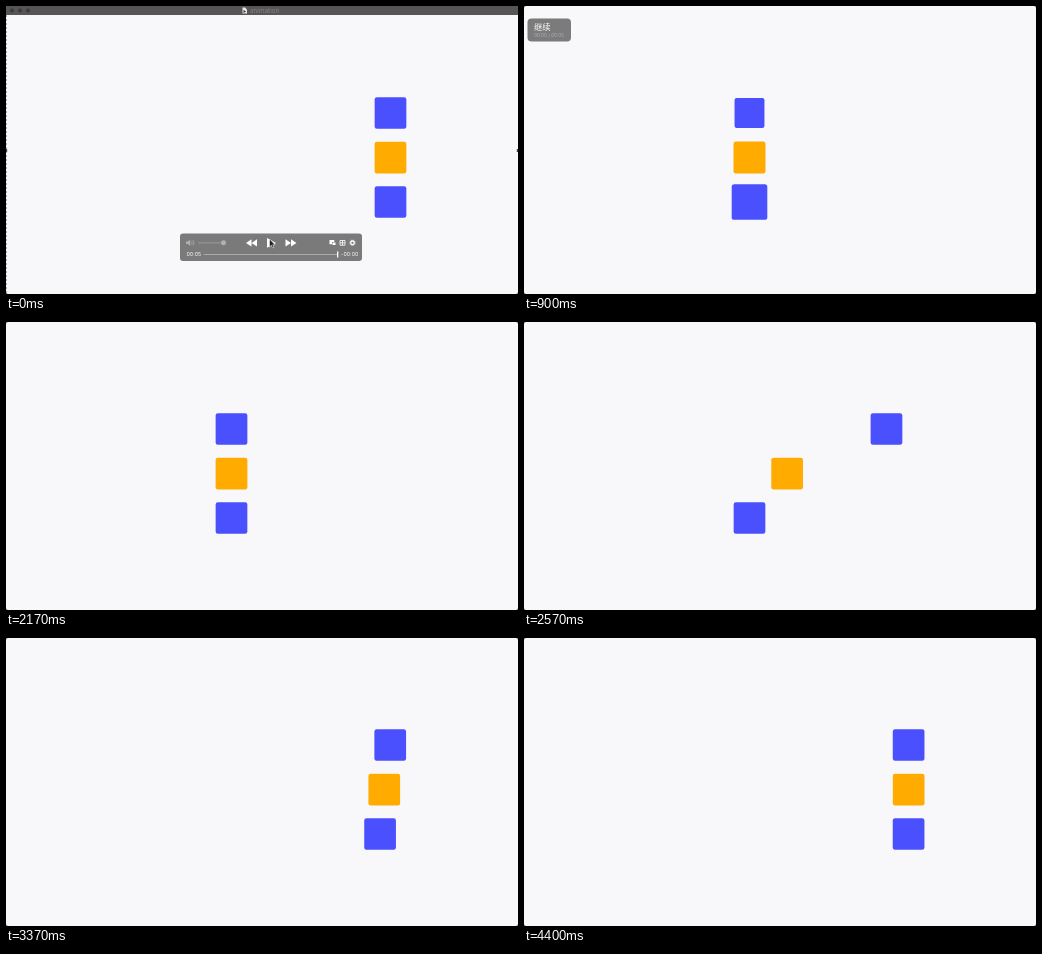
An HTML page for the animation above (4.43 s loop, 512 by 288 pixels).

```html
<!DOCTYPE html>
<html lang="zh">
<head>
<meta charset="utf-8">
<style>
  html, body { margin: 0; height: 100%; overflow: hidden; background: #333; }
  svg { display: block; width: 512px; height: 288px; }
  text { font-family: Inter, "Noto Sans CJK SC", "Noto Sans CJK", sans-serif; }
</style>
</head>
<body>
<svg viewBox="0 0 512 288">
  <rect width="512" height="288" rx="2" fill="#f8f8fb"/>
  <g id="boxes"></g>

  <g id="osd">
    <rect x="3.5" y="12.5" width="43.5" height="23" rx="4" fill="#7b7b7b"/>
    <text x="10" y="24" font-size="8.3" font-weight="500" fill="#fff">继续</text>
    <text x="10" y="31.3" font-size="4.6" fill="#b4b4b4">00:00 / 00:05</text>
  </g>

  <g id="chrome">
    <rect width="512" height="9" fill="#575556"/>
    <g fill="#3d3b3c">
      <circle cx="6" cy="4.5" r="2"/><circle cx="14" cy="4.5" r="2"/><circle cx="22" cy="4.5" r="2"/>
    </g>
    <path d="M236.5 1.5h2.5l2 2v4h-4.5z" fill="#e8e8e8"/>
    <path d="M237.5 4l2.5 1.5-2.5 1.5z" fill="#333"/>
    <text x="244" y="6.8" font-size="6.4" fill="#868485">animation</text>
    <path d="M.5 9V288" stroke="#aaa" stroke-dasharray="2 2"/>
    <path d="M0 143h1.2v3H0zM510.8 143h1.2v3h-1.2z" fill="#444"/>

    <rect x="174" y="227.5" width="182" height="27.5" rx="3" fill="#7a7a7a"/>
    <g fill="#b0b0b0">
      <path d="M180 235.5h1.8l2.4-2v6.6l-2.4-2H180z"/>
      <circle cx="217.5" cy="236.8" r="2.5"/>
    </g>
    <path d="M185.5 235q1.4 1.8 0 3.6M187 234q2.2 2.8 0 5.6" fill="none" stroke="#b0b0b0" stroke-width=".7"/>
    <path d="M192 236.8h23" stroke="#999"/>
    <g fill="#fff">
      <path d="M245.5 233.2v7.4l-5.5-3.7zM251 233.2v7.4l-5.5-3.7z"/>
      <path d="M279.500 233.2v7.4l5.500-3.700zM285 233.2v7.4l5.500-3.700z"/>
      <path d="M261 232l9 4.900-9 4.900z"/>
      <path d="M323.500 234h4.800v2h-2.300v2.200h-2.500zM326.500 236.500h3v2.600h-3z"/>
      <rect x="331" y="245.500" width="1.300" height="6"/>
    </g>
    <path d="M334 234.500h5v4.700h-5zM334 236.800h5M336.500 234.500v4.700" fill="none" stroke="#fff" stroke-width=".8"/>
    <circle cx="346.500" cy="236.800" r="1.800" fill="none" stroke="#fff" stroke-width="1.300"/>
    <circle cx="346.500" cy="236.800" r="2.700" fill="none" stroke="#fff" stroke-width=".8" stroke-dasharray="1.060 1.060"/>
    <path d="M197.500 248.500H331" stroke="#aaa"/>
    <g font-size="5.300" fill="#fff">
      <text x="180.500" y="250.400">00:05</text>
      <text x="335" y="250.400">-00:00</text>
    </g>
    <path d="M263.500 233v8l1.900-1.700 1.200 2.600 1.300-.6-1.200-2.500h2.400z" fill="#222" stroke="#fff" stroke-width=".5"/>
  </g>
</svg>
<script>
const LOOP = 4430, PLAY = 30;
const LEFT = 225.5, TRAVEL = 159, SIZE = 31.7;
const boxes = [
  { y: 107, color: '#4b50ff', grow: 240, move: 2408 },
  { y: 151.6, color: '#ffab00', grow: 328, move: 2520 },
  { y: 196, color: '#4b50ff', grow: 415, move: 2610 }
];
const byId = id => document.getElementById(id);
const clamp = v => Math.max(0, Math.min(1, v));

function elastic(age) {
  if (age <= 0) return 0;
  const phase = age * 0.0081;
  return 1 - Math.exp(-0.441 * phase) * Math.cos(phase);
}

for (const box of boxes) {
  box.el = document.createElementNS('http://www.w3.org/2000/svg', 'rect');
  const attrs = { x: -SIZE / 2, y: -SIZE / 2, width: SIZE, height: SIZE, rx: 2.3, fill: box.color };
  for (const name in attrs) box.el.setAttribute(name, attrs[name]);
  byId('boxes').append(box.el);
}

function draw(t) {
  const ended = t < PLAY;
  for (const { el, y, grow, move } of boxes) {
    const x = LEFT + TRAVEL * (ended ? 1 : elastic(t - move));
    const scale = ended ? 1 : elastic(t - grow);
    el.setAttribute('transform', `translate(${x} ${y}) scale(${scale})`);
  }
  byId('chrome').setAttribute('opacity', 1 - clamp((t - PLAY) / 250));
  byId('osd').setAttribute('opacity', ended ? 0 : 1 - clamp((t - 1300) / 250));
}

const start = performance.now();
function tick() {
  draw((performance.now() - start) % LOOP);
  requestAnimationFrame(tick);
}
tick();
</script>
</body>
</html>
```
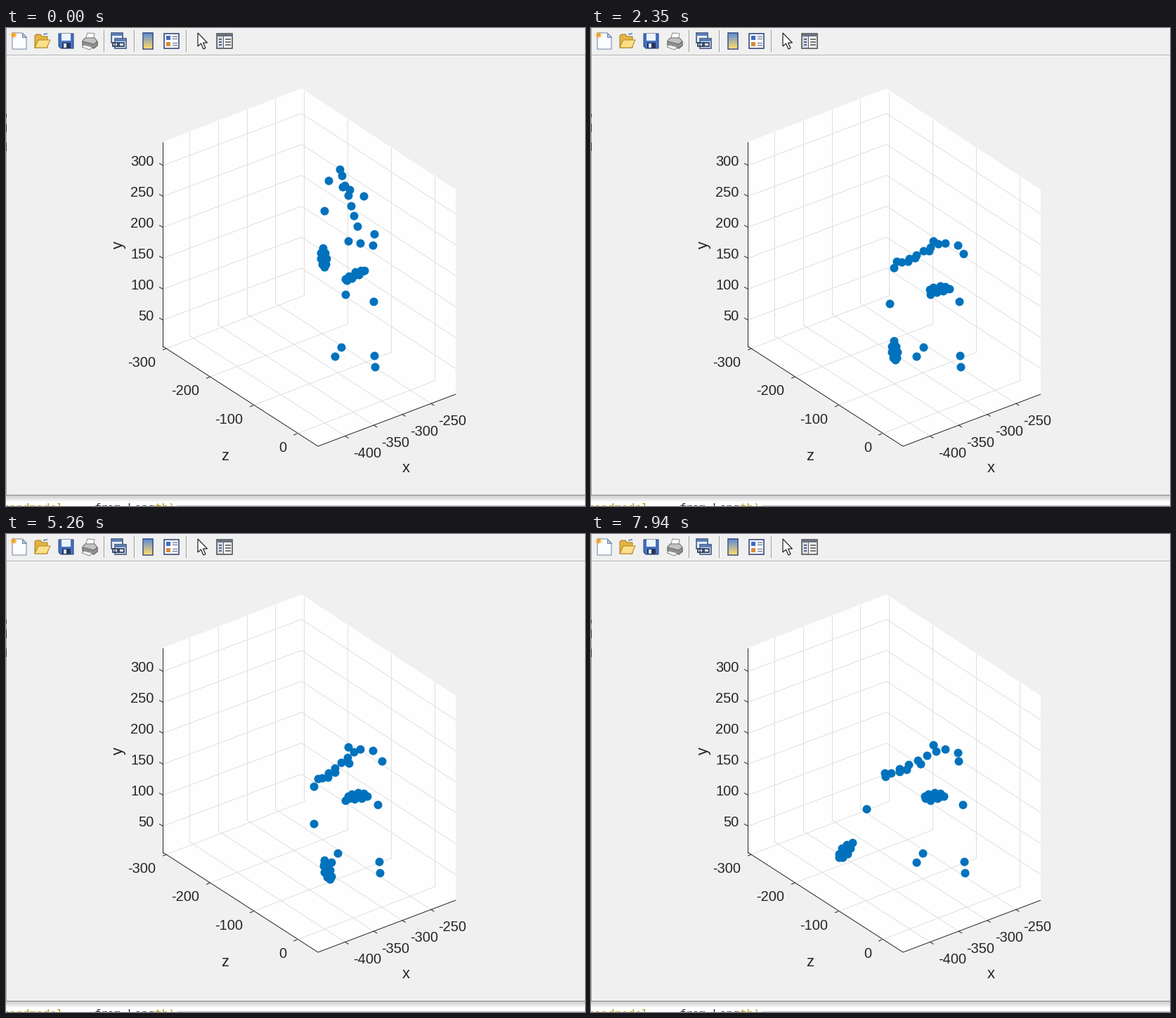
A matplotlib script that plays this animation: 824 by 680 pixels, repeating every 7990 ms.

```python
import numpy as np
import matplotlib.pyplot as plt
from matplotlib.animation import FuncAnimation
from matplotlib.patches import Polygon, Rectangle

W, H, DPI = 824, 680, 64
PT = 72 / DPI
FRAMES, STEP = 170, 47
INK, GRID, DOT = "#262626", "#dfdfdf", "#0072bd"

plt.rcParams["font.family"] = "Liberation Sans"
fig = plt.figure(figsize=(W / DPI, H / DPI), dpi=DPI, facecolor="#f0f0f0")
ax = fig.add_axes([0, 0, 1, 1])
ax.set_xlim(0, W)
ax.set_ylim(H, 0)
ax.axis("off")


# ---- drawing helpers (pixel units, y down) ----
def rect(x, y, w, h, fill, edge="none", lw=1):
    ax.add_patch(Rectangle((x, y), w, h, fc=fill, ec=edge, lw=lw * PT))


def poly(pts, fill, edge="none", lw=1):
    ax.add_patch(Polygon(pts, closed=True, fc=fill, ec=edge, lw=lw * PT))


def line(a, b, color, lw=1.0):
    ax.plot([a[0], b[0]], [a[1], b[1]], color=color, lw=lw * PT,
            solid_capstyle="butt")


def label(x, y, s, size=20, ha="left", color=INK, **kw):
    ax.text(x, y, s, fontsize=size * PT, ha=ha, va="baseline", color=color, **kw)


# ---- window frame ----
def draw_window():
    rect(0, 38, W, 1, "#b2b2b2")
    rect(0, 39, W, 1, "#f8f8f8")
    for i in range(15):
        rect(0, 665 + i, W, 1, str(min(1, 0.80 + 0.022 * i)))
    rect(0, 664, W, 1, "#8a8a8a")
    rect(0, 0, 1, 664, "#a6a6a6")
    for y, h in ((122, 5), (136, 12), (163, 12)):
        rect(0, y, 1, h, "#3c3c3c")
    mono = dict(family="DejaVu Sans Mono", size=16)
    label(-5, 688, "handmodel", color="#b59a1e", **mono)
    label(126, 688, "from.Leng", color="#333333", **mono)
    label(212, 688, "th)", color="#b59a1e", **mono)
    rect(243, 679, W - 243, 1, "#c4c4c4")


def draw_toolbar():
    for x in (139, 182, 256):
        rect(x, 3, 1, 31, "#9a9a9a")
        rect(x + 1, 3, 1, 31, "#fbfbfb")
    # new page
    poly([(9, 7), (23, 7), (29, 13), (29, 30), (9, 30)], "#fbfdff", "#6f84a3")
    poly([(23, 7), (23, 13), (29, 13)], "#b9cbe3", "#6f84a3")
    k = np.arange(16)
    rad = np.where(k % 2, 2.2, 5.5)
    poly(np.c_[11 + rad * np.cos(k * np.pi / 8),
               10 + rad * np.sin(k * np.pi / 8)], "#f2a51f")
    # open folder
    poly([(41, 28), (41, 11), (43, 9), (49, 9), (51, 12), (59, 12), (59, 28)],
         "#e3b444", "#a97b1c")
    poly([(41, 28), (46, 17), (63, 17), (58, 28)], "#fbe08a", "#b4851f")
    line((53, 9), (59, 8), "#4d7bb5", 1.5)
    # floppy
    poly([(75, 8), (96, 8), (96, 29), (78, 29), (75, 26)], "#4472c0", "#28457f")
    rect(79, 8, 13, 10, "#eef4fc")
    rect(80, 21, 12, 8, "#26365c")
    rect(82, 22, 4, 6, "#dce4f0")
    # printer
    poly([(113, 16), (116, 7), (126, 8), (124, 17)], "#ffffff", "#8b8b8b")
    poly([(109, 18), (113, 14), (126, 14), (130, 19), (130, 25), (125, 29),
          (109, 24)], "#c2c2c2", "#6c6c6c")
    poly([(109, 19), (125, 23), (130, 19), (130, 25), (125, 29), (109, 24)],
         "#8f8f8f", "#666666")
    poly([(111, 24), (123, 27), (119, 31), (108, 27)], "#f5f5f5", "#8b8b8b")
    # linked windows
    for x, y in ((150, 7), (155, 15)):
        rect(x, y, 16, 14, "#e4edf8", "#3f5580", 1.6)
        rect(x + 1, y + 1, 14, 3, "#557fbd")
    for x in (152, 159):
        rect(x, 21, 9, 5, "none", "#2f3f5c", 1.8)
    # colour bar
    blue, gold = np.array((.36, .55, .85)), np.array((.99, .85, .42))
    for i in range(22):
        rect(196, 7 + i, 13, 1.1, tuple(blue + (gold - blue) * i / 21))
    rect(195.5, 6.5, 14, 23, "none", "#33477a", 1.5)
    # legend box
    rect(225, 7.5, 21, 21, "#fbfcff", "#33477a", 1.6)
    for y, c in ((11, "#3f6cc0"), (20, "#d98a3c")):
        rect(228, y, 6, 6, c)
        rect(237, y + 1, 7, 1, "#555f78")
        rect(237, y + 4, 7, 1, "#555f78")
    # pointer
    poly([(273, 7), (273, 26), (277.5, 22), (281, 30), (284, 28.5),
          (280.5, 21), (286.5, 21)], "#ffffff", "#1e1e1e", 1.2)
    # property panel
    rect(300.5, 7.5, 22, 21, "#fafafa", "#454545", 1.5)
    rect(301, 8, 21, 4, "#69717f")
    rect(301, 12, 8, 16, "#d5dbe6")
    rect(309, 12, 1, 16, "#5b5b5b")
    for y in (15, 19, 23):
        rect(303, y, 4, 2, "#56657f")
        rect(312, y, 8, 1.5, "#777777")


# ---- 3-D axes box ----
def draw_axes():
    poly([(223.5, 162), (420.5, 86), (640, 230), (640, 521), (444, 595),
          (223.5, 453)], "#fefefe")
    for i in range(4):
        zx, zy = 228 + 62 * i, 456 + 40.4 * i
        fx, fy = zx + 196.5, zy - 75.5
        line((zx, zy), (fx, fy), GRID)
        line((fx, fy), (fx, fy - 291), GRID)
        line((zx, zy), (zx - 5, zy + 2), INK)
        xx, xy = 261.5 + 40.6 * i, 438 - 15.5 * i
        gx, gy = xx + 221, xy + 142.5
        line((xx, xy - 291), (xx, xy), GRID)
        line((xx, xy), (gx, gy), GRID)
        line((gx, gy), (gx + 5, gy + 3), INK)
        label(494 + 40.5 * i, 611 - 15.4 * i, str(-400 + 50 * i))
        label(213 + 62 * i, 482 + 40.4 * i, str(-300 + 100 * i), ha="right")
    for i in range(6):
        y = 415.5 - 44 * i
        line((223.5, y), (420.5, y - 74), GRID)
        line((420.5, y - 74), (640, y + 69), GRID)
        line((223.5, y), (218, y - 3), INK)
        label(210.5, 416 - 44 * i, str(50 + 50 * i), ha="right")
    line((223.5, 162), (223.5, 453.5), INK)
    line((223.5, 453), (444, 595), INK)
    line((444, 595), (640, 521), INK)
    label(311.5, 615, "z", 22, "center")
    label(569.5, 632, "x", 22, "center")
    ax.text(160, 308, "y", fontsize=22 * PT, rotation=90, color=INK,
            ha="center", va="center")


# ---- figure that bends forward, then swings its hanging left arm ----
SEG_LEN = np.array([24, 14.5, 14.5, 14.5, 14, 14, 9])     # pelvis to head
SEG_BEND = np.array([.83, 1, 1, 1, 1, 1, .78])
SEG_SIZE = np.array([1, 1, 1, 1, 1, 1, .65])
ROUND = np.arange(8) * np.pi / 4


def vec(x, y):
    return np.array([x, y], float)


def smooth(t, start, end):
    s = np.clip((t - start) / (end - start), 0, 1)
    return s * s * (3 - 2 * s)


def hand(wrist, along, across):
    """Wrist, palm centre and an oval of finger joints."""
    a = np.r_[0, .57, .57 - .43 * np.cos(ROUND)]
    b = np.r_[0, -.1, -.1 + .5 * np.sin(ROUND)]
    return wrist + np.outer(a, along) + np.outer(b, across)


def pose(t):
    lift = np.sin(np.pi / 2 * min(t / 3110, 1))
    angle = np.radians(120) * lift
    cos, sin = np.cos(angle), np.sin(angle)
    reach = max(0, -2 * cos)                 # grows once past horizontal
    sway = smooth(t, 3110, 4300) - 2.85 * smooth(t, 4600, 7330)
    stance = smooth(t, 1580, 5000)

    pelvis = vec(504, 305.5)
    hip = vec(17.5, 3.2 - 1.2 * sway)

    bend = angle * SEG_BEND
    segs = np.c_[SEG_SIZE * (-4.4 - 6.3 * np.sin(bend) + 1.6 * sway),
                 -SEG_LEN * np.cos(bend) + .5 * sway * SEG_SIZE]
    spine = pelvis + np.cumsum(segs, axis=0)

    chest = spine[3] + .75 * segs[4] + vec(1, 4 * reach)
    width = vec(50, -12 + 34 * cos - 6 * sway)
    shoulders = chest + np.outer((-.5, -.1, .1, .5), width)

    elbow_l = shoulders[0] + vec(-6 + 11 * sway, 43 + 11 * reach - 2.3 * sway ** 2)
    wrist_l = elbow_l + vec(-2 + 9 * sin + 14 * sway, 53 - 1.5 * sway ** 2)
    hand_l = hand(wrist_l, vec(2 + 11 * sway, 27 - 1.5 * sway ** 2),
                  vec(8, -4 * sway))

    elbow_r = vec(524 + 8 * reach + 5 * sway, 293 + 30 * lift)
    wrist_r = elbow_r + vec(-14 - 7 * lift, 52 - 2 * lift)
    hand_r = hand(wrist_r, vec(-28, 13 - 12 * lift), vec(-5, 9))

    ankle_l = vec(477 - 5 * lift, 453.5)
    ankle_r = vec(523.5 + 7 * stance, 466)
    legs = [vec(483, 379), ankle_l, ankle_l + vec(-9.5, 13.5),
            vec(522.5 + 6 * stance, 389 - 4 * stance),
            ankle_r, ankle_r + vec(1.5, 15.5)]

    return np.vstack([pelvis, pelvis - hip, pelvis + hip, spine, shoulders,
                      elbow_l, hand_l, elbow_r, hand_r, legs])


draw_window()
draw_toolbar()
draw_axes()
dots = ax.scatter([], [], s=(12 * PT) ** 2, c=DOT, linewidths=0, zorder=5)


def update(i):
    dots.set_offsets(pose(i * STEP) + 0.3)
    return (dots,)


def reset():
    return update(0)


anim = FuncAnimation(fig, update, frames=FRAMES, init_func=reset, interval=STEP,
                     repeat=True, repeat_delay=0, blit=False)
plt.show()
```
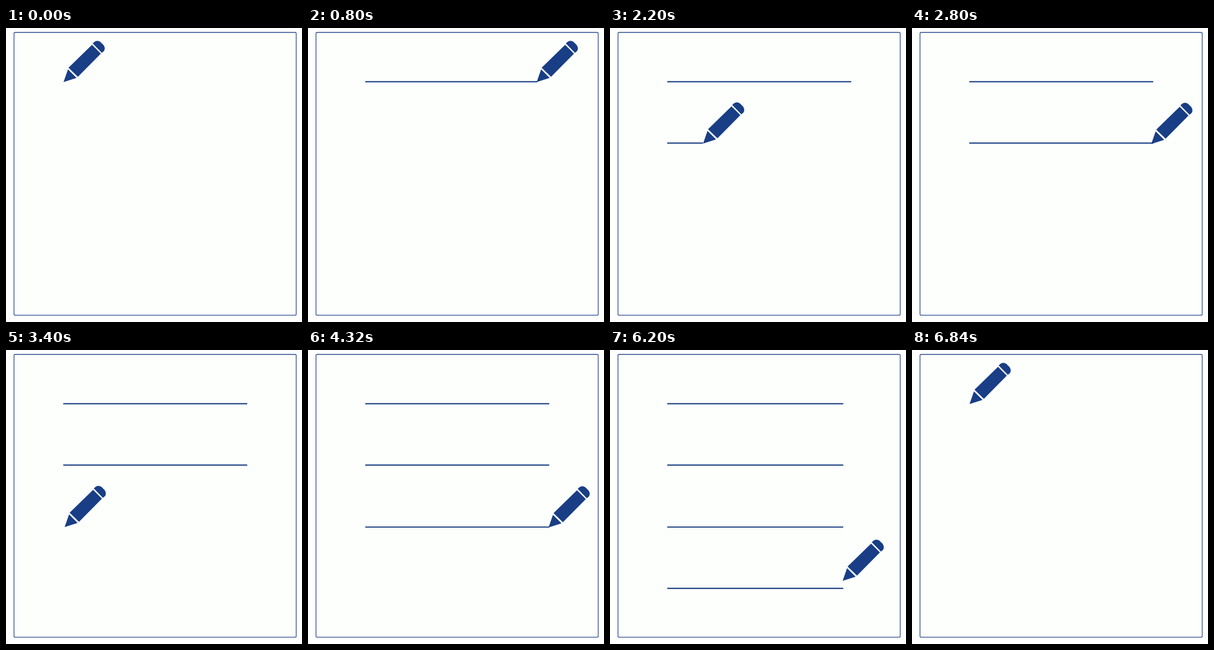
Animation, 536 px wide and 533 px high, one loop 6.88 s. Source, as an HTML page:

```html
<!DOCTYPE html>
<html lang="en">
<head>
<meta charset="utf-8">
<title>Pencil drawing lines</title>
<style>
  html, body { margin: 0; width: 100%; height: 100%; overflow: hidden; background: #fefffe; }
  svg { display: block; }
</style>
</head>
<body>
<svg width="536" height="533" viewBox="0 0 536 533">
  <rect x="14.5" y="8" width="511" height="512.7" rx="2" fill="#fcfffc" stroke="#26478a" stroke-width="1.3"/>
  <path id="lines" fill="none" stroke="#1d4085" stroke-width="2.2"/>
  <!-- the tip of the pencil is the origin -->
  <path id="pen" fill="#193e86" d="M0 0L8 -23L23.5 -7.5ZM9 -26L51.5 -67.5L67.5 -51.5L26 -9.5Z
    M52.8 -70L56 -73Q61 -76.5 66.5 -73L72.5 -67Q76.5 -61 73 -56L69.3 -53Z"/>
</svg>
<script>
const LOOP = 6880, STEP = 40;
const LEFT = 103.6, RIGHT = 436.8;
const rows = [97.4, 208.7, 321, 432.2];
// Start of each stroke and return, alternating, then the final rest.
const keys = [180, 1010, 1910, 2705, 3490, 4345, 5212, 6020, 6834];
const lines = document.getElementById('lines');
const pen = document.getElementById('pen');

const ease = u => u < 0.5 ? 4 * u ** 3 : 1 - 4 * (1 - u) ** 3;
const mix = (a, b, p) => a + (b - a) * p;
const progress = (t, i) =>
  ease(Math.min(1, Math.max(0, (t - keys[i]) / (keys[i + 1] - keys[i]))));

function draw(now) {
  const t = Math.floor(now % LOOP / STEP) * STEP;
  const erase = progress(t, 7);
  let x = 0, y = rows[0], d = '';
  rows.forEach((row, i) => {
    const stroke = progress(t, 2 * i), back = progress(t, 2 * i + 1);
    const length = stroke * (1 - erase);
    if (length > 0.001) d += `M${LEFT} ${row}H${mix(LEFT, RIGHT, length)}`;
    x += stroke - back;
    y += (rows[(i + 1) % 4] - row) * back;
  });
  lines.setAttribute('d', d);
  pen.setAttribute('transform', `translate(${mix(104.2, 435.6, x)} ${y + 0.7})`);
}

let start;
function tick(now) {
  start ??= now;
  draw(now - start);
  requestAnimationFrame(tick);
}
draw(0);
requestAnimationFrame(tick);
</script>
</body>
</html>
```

○ ○ ○

Scan the records above for the string "boxes", then report every line that contains it.

  <g id="boxes"></g>
const boxes = [
for (const box of boxes) {
  byId('boxes').append(box.el);
  for (const { el, y, grow, move } of boxes) {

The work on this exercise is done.